The problem of the age of consent is quite complicated and there are many questions involved, for example: should age of consent be set at a national level or at a local level? How should this be enforced? Should there be exceptions for partners in close proximity in age? It seems rather absurd to call consensual sex “statutory rape” when the two partners are only one month apart in age, but one has just had their 18th birthday and so is therefore an “adult” while the other is still a “child” for another 29 days. It seems to me that for the sake of consistency, the age of consent must be set at the federal level, so that what is legal in one state will also be legal in another, and the law should be enforced with discretion on the part of the prosecutors and judges, taking into account the principle of harm: was the child harmed by the sex act or was it completely consensual and healthy? It must be acknowledged that where there are large imbalances of age or of relative power, that the ability of the child to consent is reduced and that they might sometimes be mistaken about the effect of their own actions. While this might amount to some exception for ephebophilia, there should be absolutely no exception for pedophilia and it should be prosecuted rigorously with severe penalty.

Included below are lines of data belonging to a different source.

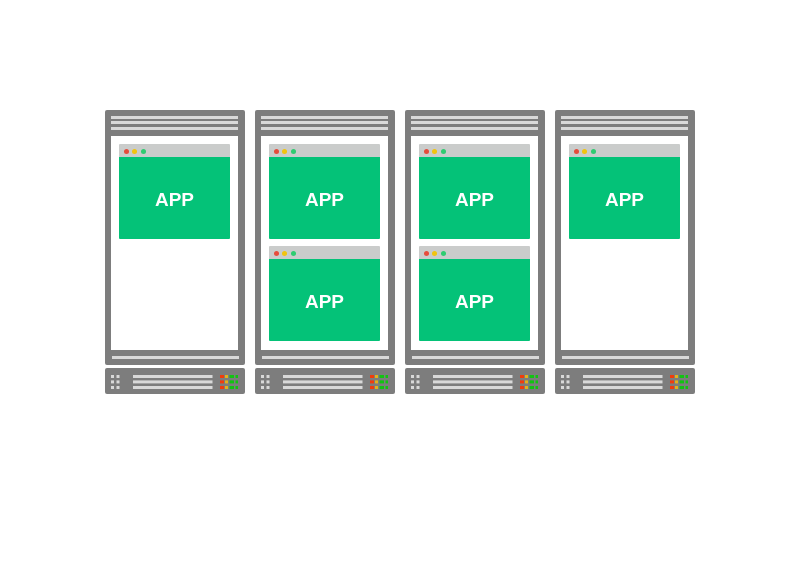
<!DOCTYPE html>
<html lang="en">
<head>
<meta charset="utf-8">
<title>App servers</title>
<style>
:root {
  --case: #7d7d7d;
  --slot: #d9d9d9;
  --bar: #cacccb;
  --app: #04c278;
  --close: #e74c3c;
  --minimise: #f1c40f;
  --expand: #2ecc71;
  --led-red: #f23c0c;
  --led-amber: #e3b21c;
  --led-green: #12c412;
}
* { box-sizing: border-box; margin: 0; }
body { width: 800px; height: 564px; overflow: hidden; background: #fff; }
.rack { display: flex; gap: 10px; padding: 110px 105px 0; }
.server { width: 140px; display: flex; flex-direction: column; gap: 3px; }
.cabinet { height: 255px; padding: 5.5px 7px 0 6px; background: var(--case); border-radius: 2px; }
.vents { display: flex; flex-direction: column; gap: 2.5px; height: 20.5px; }
.vents i, .tray { display: block; height: 3px; background: var(--slot); }
.screen { height: 214px; padding: 8px; display: flex; flex-direction: column; gap: 7px; background: #fff; }
.tray { width: 127px; margin: 6px 0 0 1px; }
.window { height: 95px; display: flex; flex-direction: column; border-radius: 1px; overflow: hidden; }
.titlebar { height: 13px; padding: 1px 0 0 4.5px; display: flex; align-items: center; gap: 3.6px; background: var(--bar); }
.titlebar i { width: 5px; height: 5px; border-radius: 50%; background: var(--close); }
.titlebar i:nth-child(2) { background: var(--minimise); }
.titlebar i:nth-child(3) { background: var(--expand); }
.app { flex: 1; display: flex; align-items: center; justify-content: center; padding-top: 2px; background: var(--app); color: #fff; font: bold 19px/1 "Liberation Sans", Arial, sans-serif; }
.base { display: block; width: 140px; height: 26px; }
.defs { position: absolute; width: 0; height: 0; }
</style>
</head>
<body>
<svg class="defs" aria-hidden="true">
  <defs>
    <g id="panel-row">
      <g fill="var(--slot)">
        <rect x="6" width="3" height="3"/>
        <rect x="11.5" width="3" height="3"/>
        <rect x="28" width="79.5" height="3"/>
      </g>
      <rect x="115" width="4" height="3" fill="var(--led-red)"/>
      <rect x="120" width="3" height="3" fill="var(--led-amber)"/>
      <rect x="124.5" width="4.5" height="3" fill="var(--led-green)"/>
      <rect x="130.5" width="2.5" height="3" fill="var(--led-green)"/>
    </g>
    <symbol id="control-panel" viewBox="0 0 140 26">
      <rect width="140" height="26" rx="2" fill="var(--case)"/>
      <use href="#panel-row" y="7"/>
      <use href="#panel-row" y="12.4"/>
      <use href="#panel-row" y="18"/>
    </symbol>
  </defs>
</svg>
<main class="rack">
  <section class="server">
    <div class="cabinet">
      <div class="vents"><i></i><i></i><i></i></div>
      <div class="screen">
        <div class="window"><div class="titlebar"><i></i><i></i><i></i></div><div class="app">APP</div></div>
      </div>
      <div class="tray"></div>
    </div>
    <svg class="base" aria-hidden="true"><use href="#control-panel" width="140" height="26"/></svg>
  </section>
  <section class="server">
    <div class="cabinet">
      <div class="vents"><i></i><i></i><i></i></div>
      <div class="screen">
        <div class="window"><div class="titlebar"><i></i><i></i><i></i></div><div class="app">APP</div></div>
        <div class="window"><div class="titlebar"><i></i><i></i><i></i></div><div class="app">APP</div></div>
      </div>
      <div class="tray"></div>
    </div>
    <svg class="base" aria-hidden="true"><use href="#control-panel" width="140" height="26"/></svg>
  </section>
  <section class="server">
    <div class="cabinet">
      <div class="vents"><i></i><i></i><i></i></div>
      <div class="screen">
        <div class="window"><div class="titlebar"><i></i><i></i><i></i></div><div class="app">APP</div></div>
        <div class="window"><div class="titlebar"><i></i><i></i><i></i></div><div class="app">APP</div></div>
      </div>
      <div class="tray"></div>
    </div>
    <svg class="base" aria-hidden="true"><use href="#control-panel" width="140" height="26"/></svg>
  </section>
  <section class="server">
    <div class="cabinet">
      <div class="vents"><i></i><i></i><i></i></div>
      <div class="screen">
        <div class="window"><div class="titlebar"><i></i><i></i><i></i></div><div class="app">APP</div></div>
      </div>
      <div class="tray"></div>
    </div>
    <svg class="base" aria-hidden="true"><use href="#control-panel" width="140" height="26"/></svg>
  </section>
</main>
</body>
</html>
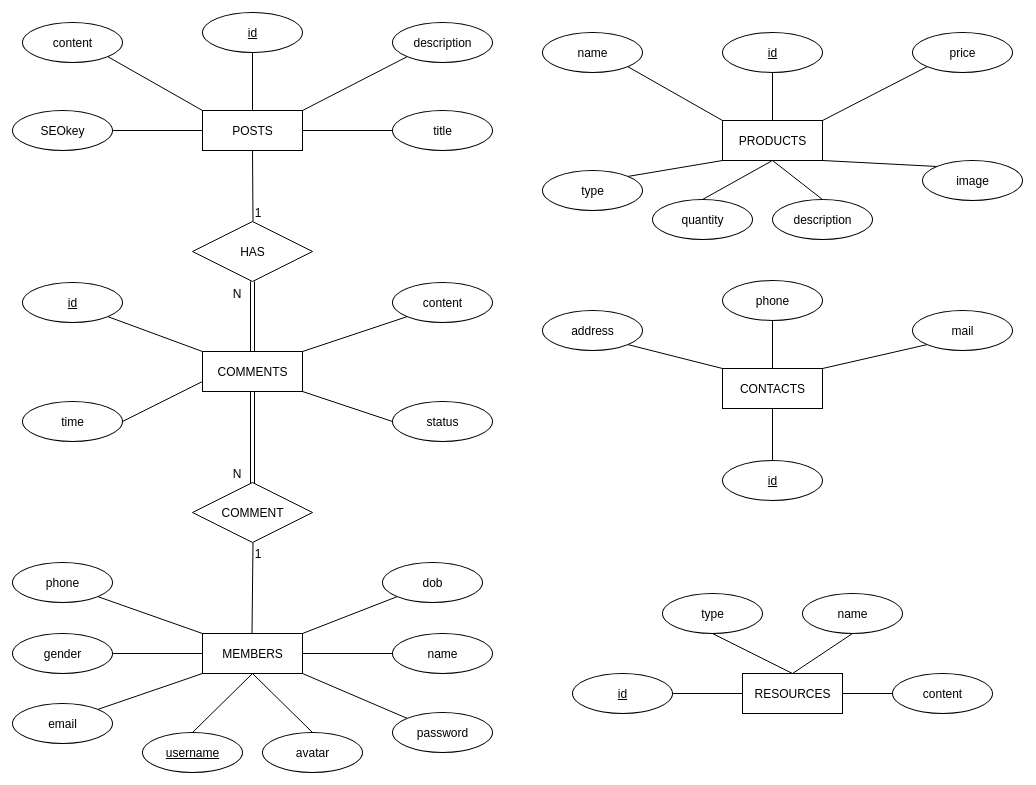
<!DOCTYPE html>
<html lang="en">
<head>
<meta charset="utf-8">
<title>Entity relationship diagram</title>
<style>
:root { --ink: #000; --paper: #fff; }
* { box-sizing: border-box; }
html, body { margin: 0; background: var(--paper); }
.diagram {
  position: relative; width: 1036px; height: 785px; overflow: hidden;
  background: var(--paper); color: var(--ink);
  font: 12px/14px "Liberation Sans", Helvetica, Arial, sans-serif;
}
.connectors { position: absolute; left: 0; top: 0; display: block; fill: none; stroke: var(--ink); stroke-width: 1; }
.relations { fill: var(--paper); }
.entity, .attribute, .relation, .cardinality {
  position: absolute; left: var(--x); top: var(--y);
  display: flex; align-items: center; justify-content: center; white-space: nowrap;
}
.entity, .attribute {
  width: 101px; height: 41px; margin: -20px 0 0 -50px;
  border: 1px solid var(--ink); background: var(--paper);
}
.attribute { border-radius: 50%; }
.key { text-decoration: underline; }
.relation { width: 121px; height: 61px; margin: -30px 0 0 -60px; }
.cardinality { width: 20px; height: 14px; margin: -7px 0 0 -10px; }
</style>
</head>
<body>
<main class="diagram">
  <svg class="connectors" width="1036" height="785" viewBox="0 0 1036 785" aria-hidden="true">
    <g transform="translate(.5 .5)">
      <g class="posts-lines">
        <path d="M107 56L202 110M252 52V110M407 56L302 110M112 130H202M302 130H392M252 150L252.5 221"/>
      </g>
      <g class="comments-lines">
        <path d="M107 316L202 351M407 316L302 351M122 421L202 381M392 421L302 391"/>
        <path d="M250 281V351M254 281V351M250 391V483M254 391V483"/>
      </g>
      <g class="members-lines">
        <path d="M252.5 542L251.5 633M97 596L202 633M397 596L302 633M112 653H202M302 653H392M97 709L202 673M407 718L302 673M192 732L252 673L312 732"/>
      </g>
      <g class="products-lines">
        <path d="M627 66L722 120M772 72V120M927 66L822 120M627 176L722 160M937 166L822 160M702 199L772 160L822 199"/>
      </g>
      <g class="contacts-lines">
        <path d="M627 344L722 368M772 320V368M927 344L822 368M772 408V460"/>
      </g>
      <g class="resources-lines">
        <path d="M712 633L792 673L852 633M672 693H742M842 693H892"/>
      </g>
      <g class="relations">
        <polygon points="252,221 312,251 252,281 192,251"/>
        <polygon points="252,482 312,512 252,542 192,512"/>
      </g>
    </g>
  </svg>

  <section aria-label="Posts">
    <div class="attribute" style="--x:72px;--y:42px">content</div>
    <div class="attribute key" style="--x:252px;--y:32px">id</div>
    <div class="attribute" style="--x:442px;--y:42px">description</div>
    <div class="attribute" style="--x:62px;--y:130px">SEOkey</div>
    <div class="entity" style="--x:252px;--y:130px">POSTS</div>
    <div class="attribute" style="--x:442px;--y:130px">title</div>
  </section>

  <div class="cardinality" style="--x:258px;--y:213px">1</div>
  <div class="relation" style="--x:252px;--y:251px">HAS</div>
  <div class="cardinality" style="--x:237px;--y:294px">N</div>

  <section aria-label="Comments">
    <div class="attribute key" style="--x:72px;--y:302px">id</div>
    <div class="attribute" style="--x:442px;--y:302px">content</div>
    <div class="entity" style="--x:252px;--y:371px">COMMENTS</div>
    <div class="attribute" style="--x:72px;--y:421px">time</div>
    <div class="attribute" style="--x:442px;--y:421px">status</div>
  </section>

  <div class="cardinality" style="--x:237px;--y:474px">N</div>
  <div class="relation" style="--x:252px;--y:512px">COMMENT</div>
  <div class="cardinality" style="--x:258px;--y:554px">1</div>

  <section aria-label="Members">
    <div class="attribute" style="--x:62px;--y:582px">phone</div>
    <div class="attribute" style="--x:432px;--y:582px">dob</div>
    <div class="attribute" style="--x:62px;--y:653px">gender</div>
    <div class="entity" style="--x:252px;--y:653px">MEMBERS</div>
    <div class="attribute" style="--x:442px;--y:653px">name</div>
    <div class="attribute" style="--x:62px;--y:723px">email</div>
    <div class="attribute key" style="--x:192px;--y:752px">username</div>
    <div class="attribute" style="--x:312px;--y:752px">avatar</div>
    <div class="attribute" style="--x:442px;--y:732px">password</div>
  </section>

  <section aria-label="Products">
    <div class="attribute" style="--x:592px;--y:52px">name</div>
    <div class="attribute key" style="--x:772px;--y:52px">id</div>
    <div class="attribute" style="--x:962px;--y:52px">price</div>
    <div class="entity" style="--x:772px;--y:140px">PRODUCTS</div>
    <div class="attribute" style="--x:592px;--y:190px">type</div>
    <div class="attribute" style="--x:702px;--y:219px">quantity</div>
    <div class="attribute" style="--x:822px;--y:219px">description</div>
    <div class="attribute" style="--x:972px;--y:180px">image</div>
  </section>

  <section aria-label="Contacts">
    <div class="attribute" style="--x:592px;--y:330px">address</div>
    <div class="attribute" style="--x:772px;--y:300px">phone</div>
    <div class="attribute" style="--x:962px;--y:330px">mail</div>
    <div class="entity" style="--x:772px;--y:388px">CONTACTS</div>
    <div class="attribute key" style="--x:772px;--y:480px">id</div>
  </section>

  <section aria-label="Resources">
    <div class="attribute" style="--x:712px;--y:613px">type</div>
    <div class="attribute" style="--x:852px;--y:613px">name</div>
    <div class="attribute key" style="--x:622px;--y:693px">id</div>
    <div class="entity" style="--x:792px;--y:693px">RESOURCES</div>
    <div class="attribute" style="--x:942px;--y:693px">content</div>
  </section>
</main>
</body>
</html>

One last major legal issue that we must deal with is the issue of the right to privacy. The right of Autonomy, the right of a person to conduct his life however he sees fit as long as he does not violate the rights of others, is a fundamental right stemming from our right to our own lives. In order to be truly free, a man must have the right to privacy of action for those actions that do not violate the rights of others: the man who is forced into the public eye against his will is not living a free life. Consequently, there should be strict laws restricting how and when the government can monitor its citizens, only in the case that they are actually violating laws or there is clear evidence that they present an immediate danger to others, as well as laws restricting the ability of private citizens or corporations to invade the privacy of individuals. Privacy is also necessary for sexual self-determination: our sex life is private and should remain so unless we choose to share it with another. The right to privacy demands that any sexual act that does not violate the rights of others, no matter how odious someone might find it or how offended they might be by such action, should be beyond the purview of the government, this includes birth control, anal sex, sex toys, prostitution, etc., all of which have either been illegal or are still illegal in different states.
Conclusion: The Path to Happiness
Through the reintegration of sex into our ethics, we now have the knowledge we need in order to achieve happiness in our own lives. We can use these principles to not only improve the state of sexuality in the world, but also to improve our own happiness. After all, to paraphrase Ayn Rand, our happiness is our highest moral purpose in life.